The girls swim teams will practice at Mundelein and Stevenson high schools. All home meets have been relocated to the away teams' pools, she said.
Kristin Schrems, a senior and a captain on the Vernon Hills squad, said it's disappointing to not be able to compete in her home pool anymore.
Additionally, some teammates are concerned the schedule changes might affect how they compete at regional and state contests, performances that could impact college applications and scholarships, Schrems said.
"It definitely is weighing on most of us," she said.
The CATS Aquatic community swim team, which has activities at both schools, is affected, too. Members are swimming at other facilities, including Zion-Benton High School and Carthage College in Kenosha, Wis.
"Our club has been able to obtain alternate facilities to maintain our program, albeit at times and locations that are challenging for our swimmers and their parents," CATS Aquatic President Steven Marcus said in an email.
State lawmakers have lobbied the agency for extensions for District 128 and the other facilities, but those requests haven't been granted.
Noncompliant pools do not need to be drained, the health department's Arnold said. Forbidding entry to the pools is enough, she said.
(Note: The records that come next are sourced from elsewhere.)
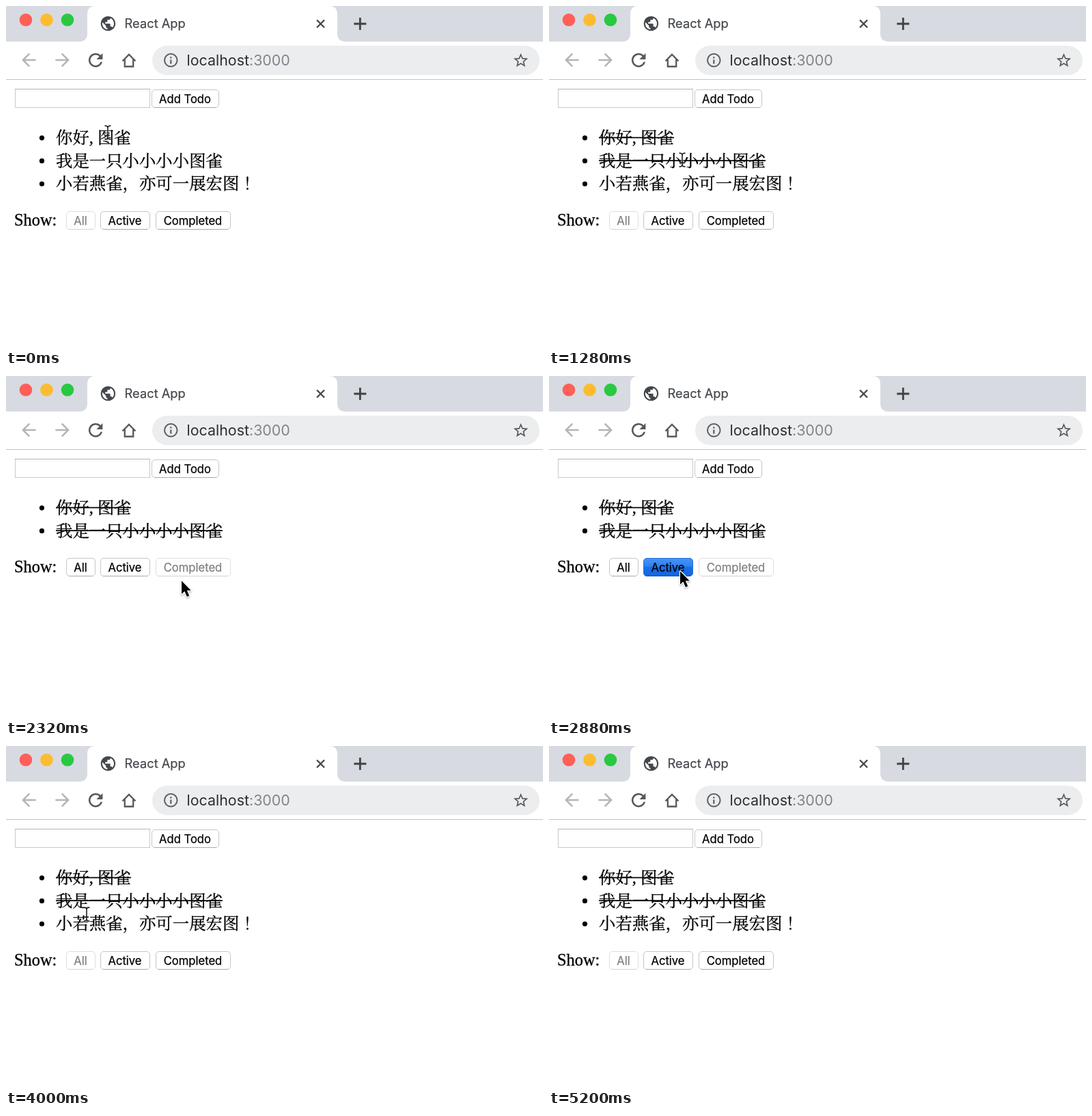
An HTML page for the animation above (5.7 s loop, 786 px wide and 500 px high).

```html
<!DOCTYPE html>
<html lang="zh-CN">
<head>
<meta charset="utf-8">
<title>Todo list</title>
<style>
  html, body { margin: 0; width: 100%; height: 100%; overflow: hidden; background: #fff; }
  svg { display: block; }
  .ui { font-family: Inter, Roboto, sans-serif; }
  .btn { font-size: 16.6px; }
  .btn text { stroke: currentColor; stroke-width: .25px; }
  .btn rect { fill: #fff; stroke: #c6c6c6; }
  .btn .edge { fill: none; stroke: #a9a9a9; }
  .btn.off { fill: #808080; color: #808080; }
  .btn.off rect { stroke: #dedede; }
  .btn.off .edge { stroke: #d2d2d2; }
  .btn.down rect { fill: url(#blue); stroke: #2470dc; }
  .btn.down .edge { stroke: #1059c8; }
  .page { font: 24.4px "Liberation Serif", "Noto Serif CJK SC", "Noto Sans CJK SC", serif; }
  .page text, text.page { stroke: #000; stroke-width: .3px; }
  .item { font-weight: 500; }
  .wide { font-family: "Noto Serif CJK JP", "Noto Sans CJK JP", serif; }
</style>
</head>
<body>
<svg width="786" height="500" viewBox="0 0 786 500">
  <defs>
    <linearGradient id="blue" x2="0" y2="1">
      <stop offset="0" stop-color="#4793f8"/>
      <stop offset=".45" stop-color="#2f80f2"/>
      <stop offset=".5" stop-color="#1a6fe9"/>
      <stop offset="1" stop-color="#1465de"/>
    </linearGradient>
    <filter id="soft" x="-50%" y="-50%" width="200%" height="200%">
      <feDropShadow dx="0" dy="1.5" stdDeviation="1.3" flood-opacity=".35"/>
    </filter>
    <path id="back" d="M20 11H7.83l5.59-5.59L12 4l-8 8 8 8 1.41-1.41L7.83 13H20z"/>
    <path id="bar" d="M-4.5-10Q0-10 0-7V7Q0 10-4.5 10M4.5-10Q0-10 0-7M0 7Q0 10 4.5 10M-3 4H3"/>
  </defs>

  <rect width="786" height="500" fill="#fff"/>
  <g class="ui">
    <rect width="786" height="52" fill="#d8dae1"/>
    <circle cx="29" cy="20.3" r="9.3" fill="#ff5f57"/>
    <circle cx="59.5" cy="20.3" r="9.3" fill="#fdbc2f"/>
    <circle cx="90" cy="20.3" r="9.3" fill="#28c941"/>
    <path d="M107 52q12 0 12-12V12q0-12 12-12H473q12 0 12 12V40q0 12 12 12z" fill="#fff"/>
    <path transform="translate(136.6 12.8) scale(1.07)" fill="#44484d" d="M12 2a10 10 0 1 0 0 20 10 10 0 0 0 0-20zm-1 17.93c-3.95-.49-7-3.85-7-7.93 0-.62.08-1.21.21-1.79L9 15v1c0 1.1.9 2 2 2zm6.9-2.54c-.26-.81-1-1.39-1.9-1.39h-1v-3c0-.55-.45-1-1-1H8v-2h2c.55 0 1-.45 1-1V7h2c1.1 0 2-.9 2-2v-.41c2.93 1.19 5 4.06 5 7.41 0 2.08-.8 3.97-2.1 5.39z"/>
    <text x="173.6" y="32" font-size="18.3" fill="#44484d" stroke="#44484d" stroke-width=".25">React App</text>
    <path d="M455 20.5l11 11m0-11l-11 11" stroke="#44484d" stroke-width="2.3"/>
    <path d="M509.3 26h18m-9-9v18" stroke="#3f4348" stroke-width="2.8"/>

    <use href="#back" transform="translate(18 63.6) scale(1.28)" fill="#b3b5b8"/>
    <use href="#back" transform="translate(98 63.6) scale(-1.28 1.28)" fill="#b3b5b8"/>
    <path transform="translate(115.8 63.8) scale(1.28)" fill="#55595e" d="M17.65 6.35A8 8 0 1 0 19.73 14h-2.08A6 6 0 1 1 16.22 7.78L13 11h7V4z"/>
    <path d="M170.5 80.5l9.5-9.5 9.5 9.5M173.8 78v10.5h12.4V78" fill="none" stroke="#55595e" stroke-width="2.3"/>
    <rect x="214" y="58" width="567" height="43" rx="21.5" fill="#ecedee"/>
    <circle cx="241.3" cy="79.3" r="9.3" fill="none" stroke="#5b5f64" stroke-width="2"/>
    <path d="M241.3 78.5v6m0-10.3v2.3" stroke="#5b5f64" stroke-width="2.2"/>
    <text x="264.6" y="87" font-size="21.4" fill="#2b2e32">localhost<tspan fill="#80868b">:3000</tspan></text>
    <path transform="translate(740.8 66.8) scale(1.06)" fill="#55595e" d="M22 9.24l-7.19-.62L12 2 9.19 8.63 2 9.24l5.46 4.73L5.82 21 12 17.27 18.18 21l-1.63-7.03zM12 15.4l-3.76 2.27 1-4.28-3.32-2.88 4.38-.38L12 6.1l1.71 4.04 4.38.38-3.32 2.88 1 4.28z"/>
    <path d="M0 107.5h786" stroke="#c3c3c3"/>
  </g>

  <g id="form">
    <rect x="13.5" y="121.5" width="197" height="27" fill="#fff" stroke="#c9c9c9"/>
    <path d="M13 121.5h198" stroke="#b4b4b4"/>
  </g>
  <g id="list" class="page"></g>
  <g id="filters">
    <text class="page" x="12" y="320.5">Show:</text>
  </g>
  <g id="cursor">
    <path id="arrow" transform="translate(0 1.5) scale(.88)" filter="url(#soft)" d="M0 0V22L5 17.4 9 26.5 12.8 24.8 8.9 15.9H15.6z" stroke="#fff" stroke-width="2.6" paint-order="stroke" stroke-linejoin="round"/>
    <g id="beam" fill="none">
      <use href="#bar" stroke="#fff" stroke-opacity=".7" stroke-width="3.2"/>
      <use href="#bar" stroke="#111" stroke-width="1.5"/>
    </g>
  </g>
</svg>
<script>
const LOOP = 5700, STEP = 80, ROW = 33.6;
const $ = id => document.getElementById(id);

function add(parent, html) {
  const g = document.createElementNS('http://www.w3.org/2000/svg', 'g');
  g.innerHTML = html;
  return parent.appendChild(g);
}

function button(parent, label, x, y, w, h) {
  const g = add(parent,
    `<rect x="${x + .5}" y="${y + .5}" width="${w - 1}" height="${h - 1}" rx="4.5"/>` +
    `<path class="edge" d="M${x + 4} ${y + h - .5}h${w - 8}"/>` +
    `<text x="${x + w / 2 - .5}" y="${y + 19.8}" text-anchor="middle">${label}</text>`);
  g.setAttribute('class', 'ui btn');
  return g;
}

// text, strike width, time it gets struck
const items = [
  ['你好, 图雀', 110, 560],
  ['我是一只小小小小图雀', 244, 1120],
  ['小若燕雀\uff0c亦可一展宏图<tspan class="wide" lang="ja">\uff01</tspan>', 0, Infinity]
].map(([text, width, doneAt]) => {
  const node = add($('list'),
    `<circle cx="52.5" cy="192.8" r="3.6"/><text class="item" x="73" y="201">${text}</text>` +
    `<rect x="73" y="191.6" width="${width}" height="1.7"/>`);
  return { node, doneAt, line: node.lastChild };
});

button($('form'), 'Add Todo', 213, 122, 99, 27);
const buttons = {
  all: button($('filters'), 'All', 88, 300, 43, 27),
  active: button($('filters'), 'Active', 138, 300, 73, 27),
  completed: button($('filters'), 'Completed', 219, 300, 110, 27)
};

// time, filter, pressed button
const states = [
  [0, 'all', ''], [1840, 'all', 'completed'],
  [2000, 'completed', ''], [2800, 'completed', 'active'],
  [2960, 'active', ''], [3760, 'active', 'all'],
  [3920, 'all', '']
];

// time, x, y of the pointer
const path = [
  [0, 149, 185], [640, 149, 188], [1040, 195, 225], [1280, 195, 225],
  [1760, 284, 307], [2080, 284, 307], [2560, 230, 289], [2800, 192, 284],
  [3200, 192, 283], [3600, 127, 255], [3760, 115, 249], [3920, 115, 248],
  [4000, 118, 246], [4480, 150, 285], [5040, 190, 512], [LOOP, 190, 512]
];

function pointer(t) {
  const i = path.findIndex(p => p[0] > t);
  const [t0, x0, y0] = path[i - 1], [t1, x1, y1] = path[i];
  const k = (t - t0) / (t1 - t0), e = k * k * (3 - 2 * k);
  return [x0 + (x1 - x0) * e, y0 + (y1 - y0) * e];
}

const show = (node, on) => node.setAttribute('visibility', on ? 'inherit' : 'hidden');

function draw(now) {
  const t = Math.floor(now % LOOP / STEP) * STEP;
  const [, filter, pressed] = states.filter(s => s[0] <= t).pop();

  let rows = 0;
  for (const { node, line, doneAt } of items) {
    const done = t >= doneAt;
    const seen = filter === 'all' || done === (filter === 'completed');
    show(node, seen);
    show(line, done);
    if (seen) node.setAttribute('transform', `translate(0 ${ROW * rows++})`);
  }

  $('filters').setAttribute('transform', `translate(0 ${Math.round((rows - 3) * ROW)})`);
  for (const name in buttons) {
    const look = name === pressed ? ' down' : name === filter ? ' off' : '';
    buttons[name].setAttribute('class', 'ui btn' + look);
  }

  const [x, y] = pointer(t);
  const onText = x > 73 && x < 366 && y > 175 && y < 175 + ROW * rows;
  $('cursor').setAttribute('transform', `translate(${x} ${y})`);
  show($('cursor'), t < 5200);
  show($('arrow'), !onText);
  show($('beam'), onText);
}

const start = performance.now();
function tick() {
  draw(performance.now() - start);
  requestAnimationFrame(tick);
}
tick();
</script>
</body>
</html>
```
"Sometimes a drained pool can be just as dangerous as a filled one," Arnold said.